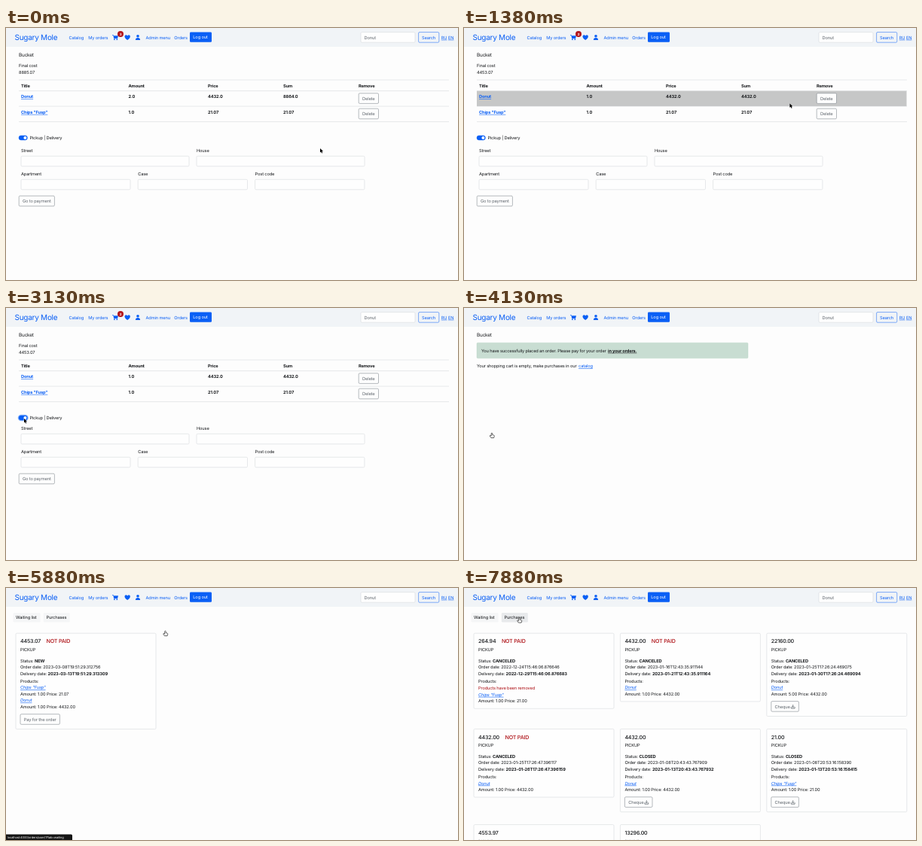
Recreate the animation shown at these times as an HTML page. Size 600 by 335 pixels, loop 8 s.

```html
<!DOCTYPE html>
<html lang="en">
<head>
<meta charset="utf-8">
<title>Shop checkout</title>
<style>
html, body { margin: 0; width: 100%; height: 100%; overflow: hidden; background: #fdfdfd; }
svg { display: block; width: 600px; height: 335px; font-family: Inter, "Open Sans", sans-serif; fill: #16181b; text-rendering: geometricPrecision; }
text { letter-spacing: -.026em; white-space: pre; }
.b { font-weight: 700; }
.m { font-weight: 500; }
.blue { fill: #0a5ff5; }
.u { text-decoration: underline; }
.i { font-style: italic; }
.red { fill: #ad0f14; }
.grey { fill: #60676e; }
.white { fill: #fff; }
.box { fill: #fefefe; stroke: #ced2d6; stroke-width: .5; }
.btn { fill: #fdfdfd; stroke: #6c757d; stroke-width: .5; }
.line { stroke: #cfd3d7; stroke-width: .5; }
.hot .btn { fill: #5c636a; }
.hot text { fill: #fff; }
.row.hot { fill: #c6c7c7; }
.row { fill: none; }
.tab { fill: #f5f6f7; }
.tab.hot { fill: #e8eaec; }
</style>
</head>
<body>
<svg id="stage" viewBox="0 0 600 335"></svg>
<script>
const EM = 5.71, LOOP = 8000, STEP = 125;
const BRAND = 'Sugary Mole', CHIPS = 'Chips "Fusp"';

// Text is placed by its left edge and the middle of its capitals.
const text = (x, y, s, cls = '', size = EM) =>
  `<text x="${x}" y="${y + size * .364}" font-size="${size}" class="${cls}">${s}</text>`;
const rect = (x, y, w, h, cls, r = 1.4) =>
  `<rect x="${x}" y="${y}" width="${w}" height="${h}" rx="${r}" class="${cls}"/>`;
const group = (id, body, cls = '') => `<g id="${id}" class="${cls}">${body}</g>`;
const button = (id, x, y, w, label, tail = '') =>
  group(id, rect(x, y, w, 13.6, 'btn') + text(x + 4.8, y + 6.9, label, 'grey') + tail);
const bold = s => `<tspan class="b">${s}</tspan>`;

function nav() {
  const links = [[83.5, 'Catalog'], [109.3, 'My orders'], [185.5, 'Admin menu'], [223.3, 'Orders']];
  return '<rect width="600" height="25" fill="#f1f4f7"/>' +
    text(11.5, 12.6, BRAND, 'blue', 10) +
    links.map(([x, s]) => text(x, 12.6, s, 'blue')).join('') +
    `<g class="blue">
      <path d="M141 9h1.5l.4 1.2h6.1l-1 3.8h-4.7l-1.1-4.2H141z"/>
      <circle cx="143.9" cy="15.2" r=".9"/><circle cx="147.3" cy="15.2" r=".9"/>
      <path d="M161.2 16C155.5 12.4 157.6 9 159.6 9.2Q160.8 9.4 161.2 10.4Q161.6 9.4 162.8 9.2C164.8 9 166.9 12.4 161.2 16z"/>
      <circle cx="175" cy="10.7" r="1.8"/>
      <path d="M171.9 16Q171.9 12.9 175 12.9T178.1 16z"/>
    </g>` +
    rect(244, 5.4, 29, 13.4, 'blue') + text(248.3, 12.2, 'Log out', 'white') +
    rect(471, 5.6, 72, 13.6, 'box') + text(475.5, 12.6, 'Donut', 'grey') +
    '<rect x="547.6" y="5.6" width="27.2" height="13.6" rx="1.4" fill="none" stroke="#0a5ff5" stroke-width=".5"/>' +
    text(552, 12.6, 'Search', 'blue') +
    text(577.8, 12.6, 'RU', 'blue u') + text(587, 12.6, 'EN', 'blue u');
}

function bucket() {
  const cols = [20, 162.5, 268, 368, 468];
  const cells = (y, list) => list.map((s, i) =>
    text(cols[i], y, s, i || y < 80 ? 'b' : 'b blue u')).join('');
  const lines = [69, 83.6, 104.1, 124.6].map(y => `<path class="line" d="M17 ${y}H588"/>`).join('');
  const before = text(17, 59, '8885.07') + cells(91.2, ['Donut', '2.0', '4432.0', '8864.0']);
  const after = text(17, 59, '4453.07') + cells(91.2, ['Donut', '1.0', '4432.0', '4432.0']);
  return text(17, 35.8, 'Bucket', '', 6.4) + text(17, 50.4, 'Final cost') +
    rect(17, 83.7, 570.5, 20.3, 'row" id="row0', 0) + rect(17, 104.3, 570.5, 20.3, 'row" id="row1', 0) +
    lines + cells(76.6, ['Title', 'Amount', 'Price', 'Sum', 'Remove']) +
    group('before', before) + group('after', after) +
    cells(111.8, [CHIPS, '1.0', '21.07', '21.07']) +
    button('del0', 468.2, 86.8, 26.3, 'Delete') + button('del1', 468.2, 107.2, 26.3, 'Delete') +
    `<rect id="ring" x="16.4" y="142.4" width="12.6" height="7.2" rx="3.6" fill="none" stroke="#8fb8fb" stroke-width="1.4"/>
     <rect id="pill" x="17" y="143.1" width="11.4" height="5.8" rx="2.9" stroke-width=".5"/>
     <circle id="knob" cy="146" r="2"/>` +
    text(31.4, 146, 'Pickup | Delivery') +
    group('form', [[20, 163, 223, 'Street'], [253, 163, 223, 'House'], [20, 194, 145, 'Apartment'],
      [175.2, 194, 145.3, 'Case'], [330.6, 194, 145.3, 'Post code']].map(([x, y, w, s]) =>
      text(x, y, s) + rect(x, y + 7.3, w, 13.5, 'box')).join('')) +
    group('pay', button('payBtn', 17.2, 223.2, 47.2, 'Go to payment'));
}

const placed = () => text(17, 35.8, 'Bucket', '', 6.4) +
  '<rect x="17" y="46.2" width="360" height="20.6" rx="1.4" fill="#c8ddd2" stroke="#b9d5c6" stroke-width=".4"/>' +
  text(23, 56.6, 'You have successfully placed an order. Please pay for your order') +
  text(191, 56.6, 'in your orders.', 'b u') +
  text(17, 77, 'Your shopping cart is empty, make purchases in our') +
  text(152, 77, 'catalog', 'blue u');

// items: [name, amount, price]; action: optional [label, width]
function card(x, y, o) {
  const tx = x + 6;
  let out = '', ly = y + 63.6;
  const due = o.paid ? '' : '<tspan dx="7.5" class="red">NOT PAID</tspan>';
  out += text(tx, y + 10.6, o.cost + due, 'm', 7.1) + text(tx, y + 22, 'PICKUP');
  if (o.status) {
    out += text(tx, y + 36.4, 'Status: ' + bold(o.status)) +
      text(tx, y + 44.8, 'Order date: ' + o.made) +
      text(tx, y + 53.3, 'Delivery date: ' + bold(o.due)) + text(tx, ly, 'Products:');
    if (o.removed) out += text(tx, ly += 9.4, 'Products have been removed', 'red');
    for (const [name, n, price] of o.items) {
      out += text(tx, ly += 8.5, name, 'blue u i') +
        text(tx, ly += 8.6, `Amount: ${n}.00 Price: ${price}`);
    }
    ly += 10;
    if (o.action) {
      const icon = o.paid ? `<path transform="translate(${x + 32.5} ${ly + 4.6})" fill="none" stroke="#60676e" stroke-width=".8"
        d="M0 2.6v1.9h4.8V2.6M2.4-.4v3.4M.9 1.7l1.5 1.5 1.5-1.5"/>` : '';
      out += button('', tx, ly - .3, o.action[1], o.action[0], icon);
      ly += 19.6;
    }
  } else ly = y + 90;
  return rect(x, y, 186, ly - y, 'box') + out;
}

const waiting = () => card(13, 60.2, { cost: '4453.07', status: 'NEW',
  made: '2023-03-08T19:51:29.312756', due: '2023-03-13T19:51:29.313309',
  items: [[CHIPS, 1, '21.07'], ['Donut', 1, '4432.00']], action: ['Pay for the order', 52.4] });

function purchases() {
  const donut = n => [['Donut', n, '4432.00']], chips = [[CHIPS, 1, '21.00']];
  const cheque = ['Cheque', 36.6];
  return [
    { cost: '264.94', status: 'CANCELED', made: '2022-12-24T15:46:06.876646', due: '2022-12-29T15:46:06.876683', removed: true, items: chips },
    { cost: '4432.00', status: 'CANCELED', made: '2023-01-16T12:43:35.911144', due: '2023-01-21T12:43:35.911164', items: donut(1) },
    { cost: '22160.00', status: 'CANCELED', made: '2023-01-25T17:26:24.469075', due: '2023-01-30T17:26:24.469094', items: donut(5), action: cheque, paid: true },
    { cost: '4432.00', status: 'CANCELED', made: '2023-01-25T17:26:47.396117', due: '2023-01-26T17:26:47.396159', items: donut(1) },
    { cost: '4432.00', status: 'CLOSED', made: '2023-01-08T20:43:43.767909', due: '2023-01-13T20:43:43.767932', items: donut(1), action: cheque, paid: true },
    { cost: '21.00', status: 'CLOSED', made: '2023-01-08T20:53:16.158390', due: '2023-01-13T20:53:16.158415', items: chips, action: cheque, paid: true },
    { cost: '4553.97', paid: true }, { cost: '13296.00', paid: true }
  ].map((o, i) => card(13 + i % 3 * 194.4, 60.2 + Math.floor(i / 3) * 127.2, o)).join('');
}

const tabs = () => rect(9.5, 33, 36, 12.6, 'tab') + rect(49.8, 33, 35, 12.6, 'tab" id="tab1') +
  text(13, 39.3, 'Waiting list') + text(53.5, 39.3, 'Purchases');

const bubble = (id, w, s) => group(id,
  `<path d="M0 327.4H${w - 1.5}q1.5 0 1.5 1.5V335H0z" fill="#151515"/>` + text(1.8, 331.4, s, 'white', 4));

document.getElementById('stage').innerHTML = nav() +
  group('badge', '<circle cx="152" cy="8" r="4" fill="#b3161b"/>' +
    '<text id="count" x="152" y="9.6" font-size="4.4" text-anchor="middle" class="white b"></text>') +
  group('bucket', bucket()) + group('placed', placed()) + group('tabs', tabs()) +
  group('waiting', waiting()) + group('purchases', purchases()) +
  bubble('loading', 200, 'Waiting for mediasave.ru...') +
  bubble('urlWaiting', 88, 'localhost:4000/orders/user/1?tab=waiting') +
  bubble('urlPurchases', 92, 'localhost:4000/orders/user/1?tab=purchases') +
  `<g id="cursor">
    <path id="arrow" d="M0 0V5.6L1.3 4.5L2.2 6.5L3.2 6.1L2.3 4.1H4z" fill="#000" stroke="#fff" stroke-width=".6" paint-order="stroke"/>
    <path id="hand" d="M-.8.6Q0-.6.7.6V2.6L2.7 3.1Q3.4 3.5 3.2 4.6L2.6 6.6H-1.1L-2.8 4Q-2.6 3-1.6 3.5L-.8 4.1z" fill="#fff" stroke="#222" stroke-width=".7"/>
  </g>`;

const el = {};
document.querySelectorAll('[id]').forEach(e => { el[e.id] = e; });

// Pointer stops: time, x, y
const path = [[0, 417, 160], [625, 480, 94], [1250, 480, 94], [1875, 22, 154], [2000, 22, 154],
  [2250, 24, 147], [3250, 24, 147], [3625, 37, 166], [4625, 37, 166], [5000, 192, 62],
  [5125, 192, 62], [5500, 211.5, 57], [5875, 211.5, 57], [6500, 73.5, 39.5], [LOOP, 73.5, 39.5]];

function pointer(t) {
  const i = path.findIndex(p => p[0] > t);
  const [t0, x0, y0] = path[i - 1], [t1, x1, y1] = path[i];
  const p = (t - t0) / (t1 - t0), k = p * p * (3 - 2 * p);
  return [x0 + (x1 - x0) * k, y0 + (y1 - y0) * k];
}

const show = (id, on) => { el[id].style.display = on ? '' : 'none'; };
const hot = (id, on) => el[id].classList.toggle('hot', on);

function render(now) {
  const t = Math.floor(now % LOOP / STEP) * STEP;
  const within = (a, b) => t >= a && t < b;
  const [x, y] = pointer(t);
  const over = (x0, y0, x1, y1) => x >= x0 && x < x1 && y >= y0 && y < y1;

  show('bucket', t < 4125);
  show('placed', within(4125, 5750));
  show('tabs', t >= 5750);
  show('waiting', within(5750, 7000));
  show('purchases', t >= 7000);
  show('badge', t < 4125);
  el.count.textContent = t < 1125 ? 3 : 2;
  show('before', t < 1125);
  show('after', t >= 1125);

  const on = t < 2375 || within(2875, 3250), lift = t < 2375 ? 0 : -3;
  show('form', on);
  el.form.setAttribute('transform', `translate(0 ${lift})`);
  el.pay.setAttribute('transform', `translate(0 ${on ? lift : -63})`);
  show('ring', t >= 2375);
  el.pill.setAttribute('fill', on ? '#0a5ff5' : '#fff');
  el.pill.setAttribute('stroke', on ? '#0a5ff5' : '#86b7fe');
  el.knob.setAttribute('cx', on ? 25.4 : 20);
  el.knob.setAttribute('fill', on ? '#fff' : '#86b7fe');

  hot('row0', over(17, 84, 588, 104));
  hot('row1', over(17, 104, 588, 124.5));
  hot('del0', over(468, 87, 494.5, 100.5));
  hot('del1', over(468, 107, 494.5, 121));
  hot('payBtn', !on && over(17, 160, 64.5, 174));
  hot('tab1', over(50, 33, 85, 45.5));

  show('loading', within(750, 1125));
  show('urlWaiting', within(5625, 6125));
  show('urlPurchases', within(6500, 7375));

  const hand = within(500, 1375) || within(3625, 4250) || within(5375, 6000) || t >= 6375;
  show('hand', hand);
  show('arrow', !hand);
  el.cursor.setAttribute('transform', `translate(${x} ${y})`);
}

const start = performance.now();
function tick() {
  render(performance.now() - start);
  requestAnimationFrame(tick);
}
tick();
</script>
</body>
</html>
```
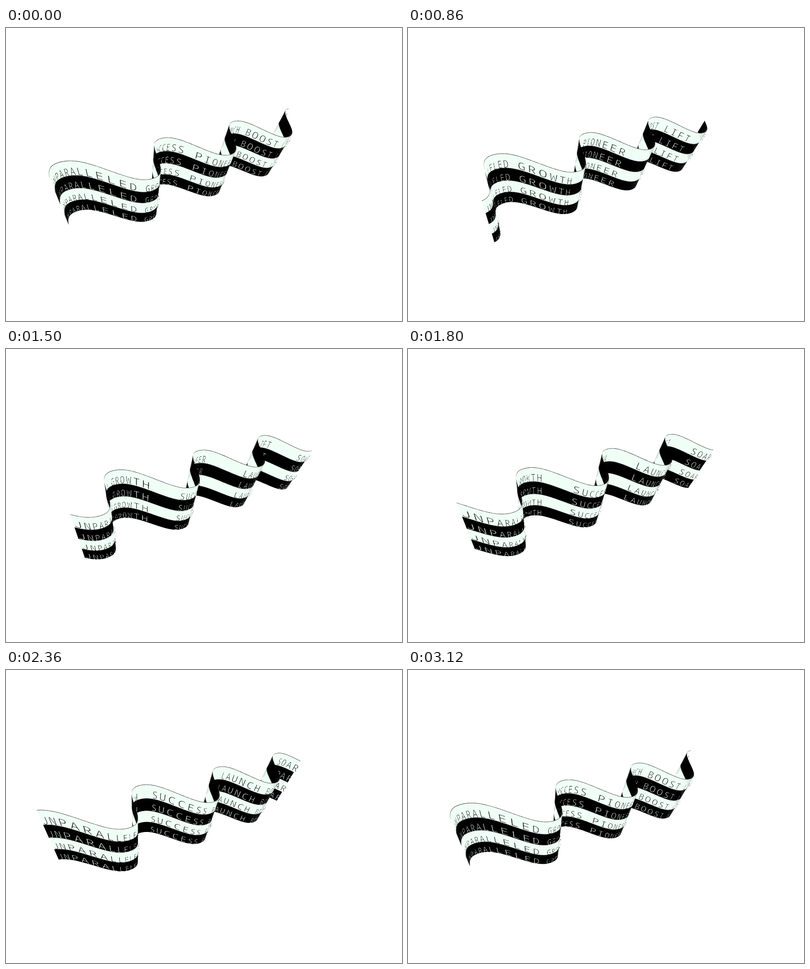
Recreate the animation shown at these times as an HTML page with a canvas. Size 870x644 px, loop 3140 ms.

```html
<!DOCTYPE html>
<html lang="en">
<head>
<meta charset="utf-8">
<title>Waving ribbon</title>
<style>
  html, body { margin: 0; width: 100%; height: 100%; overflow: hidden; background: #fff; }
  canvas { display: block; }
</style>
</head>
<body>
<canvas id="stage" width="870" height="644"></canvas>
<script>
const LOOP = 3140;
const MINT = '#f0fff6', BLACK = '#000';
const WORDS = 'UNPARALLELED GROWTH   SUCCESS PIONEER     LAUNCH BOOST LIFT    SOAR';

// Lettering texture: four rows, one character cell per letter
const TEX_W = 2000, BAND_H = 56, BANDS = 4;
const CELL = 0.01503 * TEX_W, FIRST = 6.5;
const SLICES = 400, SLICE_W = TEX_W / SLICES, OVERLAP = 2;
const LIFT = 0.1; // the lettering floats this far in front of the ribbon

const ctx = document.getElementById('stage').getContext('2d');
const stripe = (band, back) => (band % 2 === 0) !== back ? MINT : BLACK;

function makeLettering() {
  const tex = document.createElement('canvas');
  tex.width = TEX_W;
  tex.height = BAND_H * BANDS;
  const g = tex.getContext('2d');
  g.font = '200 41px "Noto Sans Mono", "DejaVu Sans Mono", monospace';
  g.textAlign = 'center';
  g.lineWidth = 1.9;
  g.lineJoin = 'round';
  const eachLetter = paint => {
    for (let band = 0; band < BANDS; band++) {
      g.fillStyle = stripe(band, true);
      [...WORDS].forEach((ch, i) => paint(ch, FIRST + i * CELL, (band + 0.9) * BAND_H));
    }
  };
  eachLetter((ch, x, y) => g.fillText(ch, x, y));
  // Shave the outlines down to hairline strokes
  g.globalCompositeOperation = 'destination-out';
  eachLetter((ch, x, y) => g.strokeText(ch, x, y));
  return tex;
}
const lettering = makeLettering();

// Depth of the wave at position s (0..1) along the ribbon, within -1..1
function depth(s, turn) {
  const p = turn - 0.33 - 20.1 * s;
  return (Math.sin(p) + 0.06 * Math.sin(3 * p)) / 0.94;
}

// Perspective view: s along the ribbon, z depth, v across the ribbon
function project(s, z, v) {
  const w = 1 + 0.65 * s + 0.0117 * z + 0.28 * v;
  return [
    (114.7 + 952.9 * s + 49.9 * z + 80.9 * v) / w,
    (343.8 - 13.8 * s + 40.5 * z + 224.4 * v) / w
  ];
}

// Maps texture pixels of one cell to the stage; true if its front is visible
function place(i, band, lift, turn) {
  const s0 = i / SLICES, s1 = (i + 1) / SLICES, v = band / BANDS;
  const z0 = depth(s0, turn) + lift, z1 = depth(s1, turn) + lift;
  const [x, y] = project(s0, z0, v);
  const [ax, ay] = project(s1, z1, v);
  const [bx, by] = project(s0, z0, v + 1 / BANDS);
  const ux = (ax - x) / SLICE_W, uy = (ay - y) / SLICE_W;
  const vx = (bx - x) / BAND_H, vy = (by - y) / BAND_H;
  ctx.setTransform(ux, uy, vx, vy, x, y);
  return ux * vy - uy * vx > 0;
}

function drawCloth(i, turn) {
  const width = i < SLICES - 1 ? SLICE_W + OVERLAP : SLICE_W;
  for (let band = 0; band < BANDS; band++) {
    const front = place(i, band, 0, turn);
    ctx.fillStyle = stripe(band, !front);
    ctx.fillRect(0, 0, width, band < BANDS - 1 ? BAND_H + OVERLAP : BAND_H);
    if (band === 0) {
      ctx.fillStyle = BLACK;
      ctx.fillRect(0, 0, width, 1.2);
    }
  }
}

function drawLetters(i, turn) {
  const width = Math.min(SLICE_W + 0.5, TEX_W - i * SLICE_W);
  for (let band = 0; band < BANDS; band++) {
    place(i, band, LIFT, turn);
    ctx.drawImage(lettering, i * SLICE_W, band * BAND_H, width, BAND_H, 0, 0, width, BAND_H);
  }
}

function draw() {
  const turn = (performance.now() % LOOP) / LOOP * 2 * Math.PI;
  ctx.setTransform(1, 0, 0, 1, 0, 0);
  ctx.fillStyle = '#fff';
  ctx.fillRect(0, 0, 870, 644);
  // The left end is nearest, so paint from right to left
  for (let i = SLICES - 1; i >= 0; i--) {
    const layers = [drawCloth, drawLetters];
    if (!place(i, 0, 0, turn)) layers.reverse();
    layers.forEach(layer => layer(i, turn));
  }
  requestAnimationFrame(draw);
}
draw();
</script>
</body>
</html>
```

####################

• **Problem statement**:
Identify the lines above that contain the word "urlPurchases", then copy them.

• **Expected answer**:
  bubble('urlPurchases', 92, 'localhost:4000/orders/user/1?tab=purchases') +
  show('urlPurchases', within(6500, 7375));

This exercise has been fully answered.